This is part two in a two part series co-authored by David Edmonson, Executive Director of Austin Tech Alliance, and Robert Friedman, Executive Director of Permanent Legacy Foundation and formerly with Mozilla. Find part one here.

Last week, we introduced you to the concept of digital inclusion and the fact that tens of thousands of Austin residents are completely disconnected from the internet. Because technology is evolving daily, Austin recognized the need for strategic direction to keep up with the changing needs of the city’s residents.

For example, City Council developed a Digital Inclusion Strategic Plan, which served to capture community priorities for digital equity. The City of Austin’s Digital Inclusion Office has also maintained a baseline understanding of the status of local residents’ digital literacy and Internet adoption through a citywide survey conducted once every three years. Taking factors such as ethnicity, geography, and income into account has helped the city identify gaps and fill them with necessary skills, access, and training.

Based on survey insights, along with feedback from the education, public health, business, and nonprofit sector, the Strategic Plan maps out access and adoption strategies as well as specific initiatives that need to be undertaken.

Through the Digital Inclusion Office, the city is taking action in response to the findings from the citywide survey by developing programs like a computer refurbishment program, currently in its pilot phase, which will aim to connect computers and devices with nonprofits that will use them for digital inclusion purposes.

Other initiatives include:

  • The Digital Empowerment Community of Austin (DECA), a network of dozens of nonprofits, educational institutions, and other stakeholders, working to improve the community’s ability to participate in digital society. They keep up with nonprofits that work on digital equity, remain up to date with their needs, and organize community efforts.
  • Recognizing that lower-income households have had less access to internet connectivity, one of the city’s hallmark projects, Unlocking the Connection, has sought to redress economic disparities within the broadband gap. It has distributed free, basic internet access to around 1,800 residential public housing units through its partnership with Google Fiber.
  • Backed by the city’s Grant for Technology Opportunities Program (GTOPs), the Digital Inclusion Office funds training programs for a range of local organizations, keeping a particular eye on fostering digital inclusion in underserved communities.

But are we doing enough? For the 2018 GTOPs grant cycle, with no marketing budget, the program received a total of $611,081 in worthy grant proposals with only $200,000 available to divvy up. A 200 percent program funding deficit of $411,081 serves as a compelling indicator that we’re not.

Getting Involved

For the expert technologist or passionate problem-solver, there are several opportunities in Austin to help with digital literacy engagement.

Lunch & Learn

Beginning in 2018, Austin Tech Alliance is offering member companies a speaker series of lunch-and-learns about the digital divide. The goal is to help tech employees learn about the nature of the digital divide in Austin, hear directly from service providers working in that space, and understand how they can use their unique skill set to get involved.
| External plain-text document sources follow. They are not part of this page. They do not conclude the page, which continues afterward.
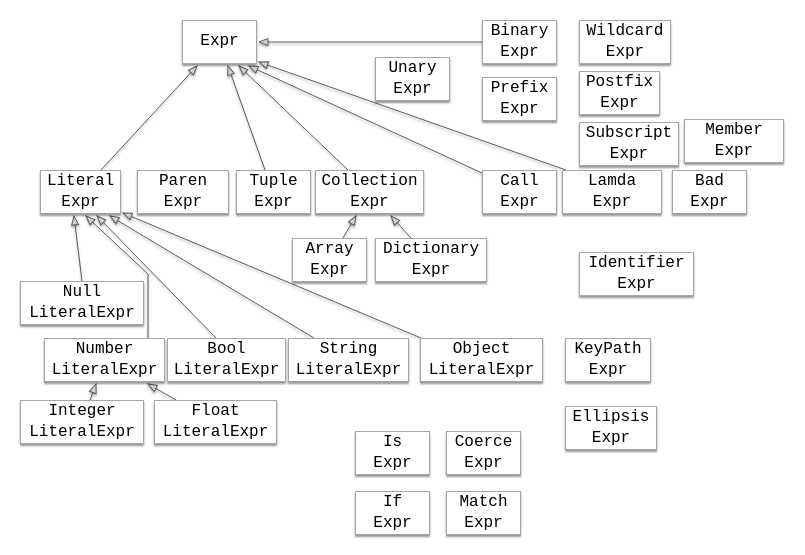
<!DOCTYPE html>
<html lang="en">
<head>
<meta charset="utf-8">
<title>Expression class hierarchy</title>
<style>
:root {
  --paper: #ffffff;
  --ink: #000000;
  --node-border: #a6a6a6;
  --node-shadow: rgba(0, 0, 0, .42);
  --edge: #5c5c5c;
  --arrow-fill: #d0d0d0;
}
* { box-sizing: border-box; }
html, body { margin: 0; background: var(--paper); }
body { width: 805px; height: 555px; overflow: hidden; }
.diagram { position: relative; width: 805px; height: 555px; overflow: hidden; background: var(--paper); }
.node {
  position: absolute;
  left: var(--x);
  top: var(--y);
  width: var(--w, 75px);
  height: 44px;
  display: flex;
  align-items: flex-start;
  justify-content: center;
  border: 1px solid var(--node-border);
  background: var(--paper);
  box-shadow: 0 2px 2px var(--node-shadow);
  color: var(--ink);
  font: 16px/21px "Liberation Mono", "Courier New", monospace;
  text-align: center;
  white-space: nowrap;
}
.node.root { padding-top: 9.5px; }
.edges { position: absolute; inset: 0; filter: drop-shadow(0 2px 1px rgba(0, 0, 0, .3)); }
.edges line, .edges polyline { fill: none; stroke: var(--edge); stroke-width: 1; marker-end: url(#inherits); }
.arrowhead { fill: var(--arrow-fill); stroke: var(--edge); stroke-width: 1; }
</style>
</head>
<body>
<main class="diagram">
  <svg class="edges" width="805" height="555" viewBox="0 0 805 555" aria-hidden="true">
    <defs>
      <marker id="inherits" markerUnits="userSpaceOnUse" markerWidth="12" markerHeight="12" refX="10" refY="6" orient="auto">
        <polygon class="arrowhead" points="1,2.5 10,6 1,9.5"/>
      </marker>
    </defs>
    <g class="expr-children">
      <line x1="101" y1="170" x2="197" y2="66"/>
      <line x1="265" y1="170" x2="228" y2="66"/>
      <line x1="348" y1="170" x2="239" y2="66"/>
      <line x1="482" y1="173" x2="249" y2="66"/>
      <line x1="566" y1="170" x2="259" y2="62"/>
      <line x1="482" y1="42" x2="259" y2="42"/>
    </g>
    <g class="literal-children">
      <line x1="82" y1="281" x2="74" y2="216"/>
      <polyline points="148,338 148,274 86,216"/>
      <line x1="216" y1="338" x2="97" y2="216"/>
      <line x1="314" y1="338" x2="110" y2="216"/>
      <line x1="421" y1="338" x2="123" y2="213"/>
    </g>
    <g class="collection-children">
      <line x1="343" y1="238" x2="356" y2="216"/>
      <line x1="411" y1="238" x2="391" y2="216"/>
    </g>
    <g class="number-children">
      <line x1="90" y1="400" x2="96" y2="384"/>
      <line x1="176" y1="400" x2="148" y2="384"/>
    </g>
  </svg>

  <div class="node root" style="--x:182px;--y:20px">Expr</div>
  <div class="node" style="--x:375px;--y:57px">Unary<br>Expr</div>
  <div class="node" style="--x:482px;--y:20px">Binary<br>Expr</div>
  <div class="node" style="--x:482px;--y:77px">Prefix<br>Expr</div>
  <div class="node" style="--x:579px;--y:20px;--w:92px">Wildcard<br>Expr</div>
  <div class="node" style="--x:579px;--y:71px;--w:81px">Postfix<br>Expr</div>
  <div class="node" style="--x:579px;--y:122px;--w:100px">Subscript<br>Expr</div>
  <div class="node" style="--x:684px;--y:119px;--w:100px">Member<br>Expr</div>

  <div class="node" style="--x:40px;--y:170px;--w:81px">Literal<br>Expr</div>
  <div class="node" style="--x:137px;--y:170px;--w:92px">Paren<br>Expr</div>
  <div class="node" style="--x:236px;--y:170px">Tuple<br>Expr</div>
  <div class="node" style="--x:315px;--y:170px;--w:109px">Collection<br>Expr</div>
  <div class="node" style="--x:482px;--y:170px">Call<br>Expr</div>
  <div class="node" style="--x:562px;--y:170px;--w:100px">Lamda<br>Expr</div>
  <div class="node" style="--x:672px;--y:170px">Bad<br>Expr</div>

  <div class="node" style="--x:292px;--y:238px">Array<br>Expr</div>
  <div class="node" style="--x:375px;--y:238px;--w:112px">Dictionary<br>Expr</div>
  <div class="node" style="--x:579px;--y:252px;--w:115px">Identifier<br>Expr</div>

  <div class="node" style="--x:20px;--y:281px;--w:124px">Null<br>LiteralExpr</div>
  <div class="node" style="--x:44px;--y:338px;--w:121px">Number<br>LiteralExpr</div>
  <div class="node" style="--x:167px;--y:338px;--w:119px">Bool<br>LiteralExpr</div>
  <div class="node" style="--x:288px;--y:338px;--w:121px">String<br>LiteralExpr</div>
  <div class="node" style="--x:420px;--y:338px;--w:123px">Object<br>LiteralExpr</div>
  <div class="node" style="--x:565px;--y:338px;--w:86px">KeyPath<br>Expr</div>

  <div class="node" style="--x:20px;--y:400px;--w:124px">Integer<br>LiteralExpr</div>
  <div class="node" style="--x:154px;--y:400px;--w:123px">Float<br>LiteralExpr</div>
  <div class="node" style="--x:565px;--y:406px;--w:92px">Ellipsis<br>Expr</div>

  <div class="node" style="--x:355px;--y:431px">Is<br>Expr</div>
  <div class="node" style="--x:446px;--y:431px">Coerce<br>Expr</div>
  <div class="node" style="--x:355px;--y:491px">If<br>Expr</div>
  <div class="node" style="--x:446px;--y:491px">Match<br>Expr</div>
</main>
</body>
</html>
Half the battle with bringing digital inclusion efforts to life involves connecting with others and building relationships within the community. Whether it be in the physical or digital space, garnering an increasingly connected community brings more opportunities for local residents.

Become a Volunteer

Community organizations that provide digital literacy training rely on volunteer trainers. Volunteers include Austinites pursuing technology-related degrees or certifications, retirees looking to give back, and tech employees excited to bring their skills to bear for the larger community. Bottom line, they need a desire and ability to help others learn how to use technology and the internet.

For instance, you can volunteer at public access computer labs or help with hardware refurbishment. If you love programming, you can mentor young people who want to learn how to code.

Whether you are a student or a working adult who is interested in digital literacy, you have the potential to advance digital equity through volunteerism. Digital inclusion only grows faster when members of our community step up to help.

Build and Collaborate

Oftentimes, individuals have awesome ideas for a potential app, but they lack the technological know-how to develop it — or they might need help putting up a website or launching a social media fundraising campaign.

There are organizations in town looking to help. Open Austin is a group of volunteer programmers and hackers that use design, technology, and open data to improve the quality of local residents’ lives. Likewise, ATX Hack For Change, a three-day civic hackathon, carves out space for active civic engagement and positive change by empowering the community to seek solutions for challenges facing Austin.

Wrapping up

Austin has the knowledge, creativity, and resources to address our digital divide.

This issue matters. As the city’s Digital Inclusion Strategic Plan states, “[i]t is critical that every one of our residents has access to digital and communications technology and understands technology and its relevance to their daily lives, whether for helping with their kids’ homework, or looking for jobs, getting access to health information, or accessing online government information.”

It’s up the broader community, including Austin’s tech sector, to acknowledge this challenge and step up to make real change.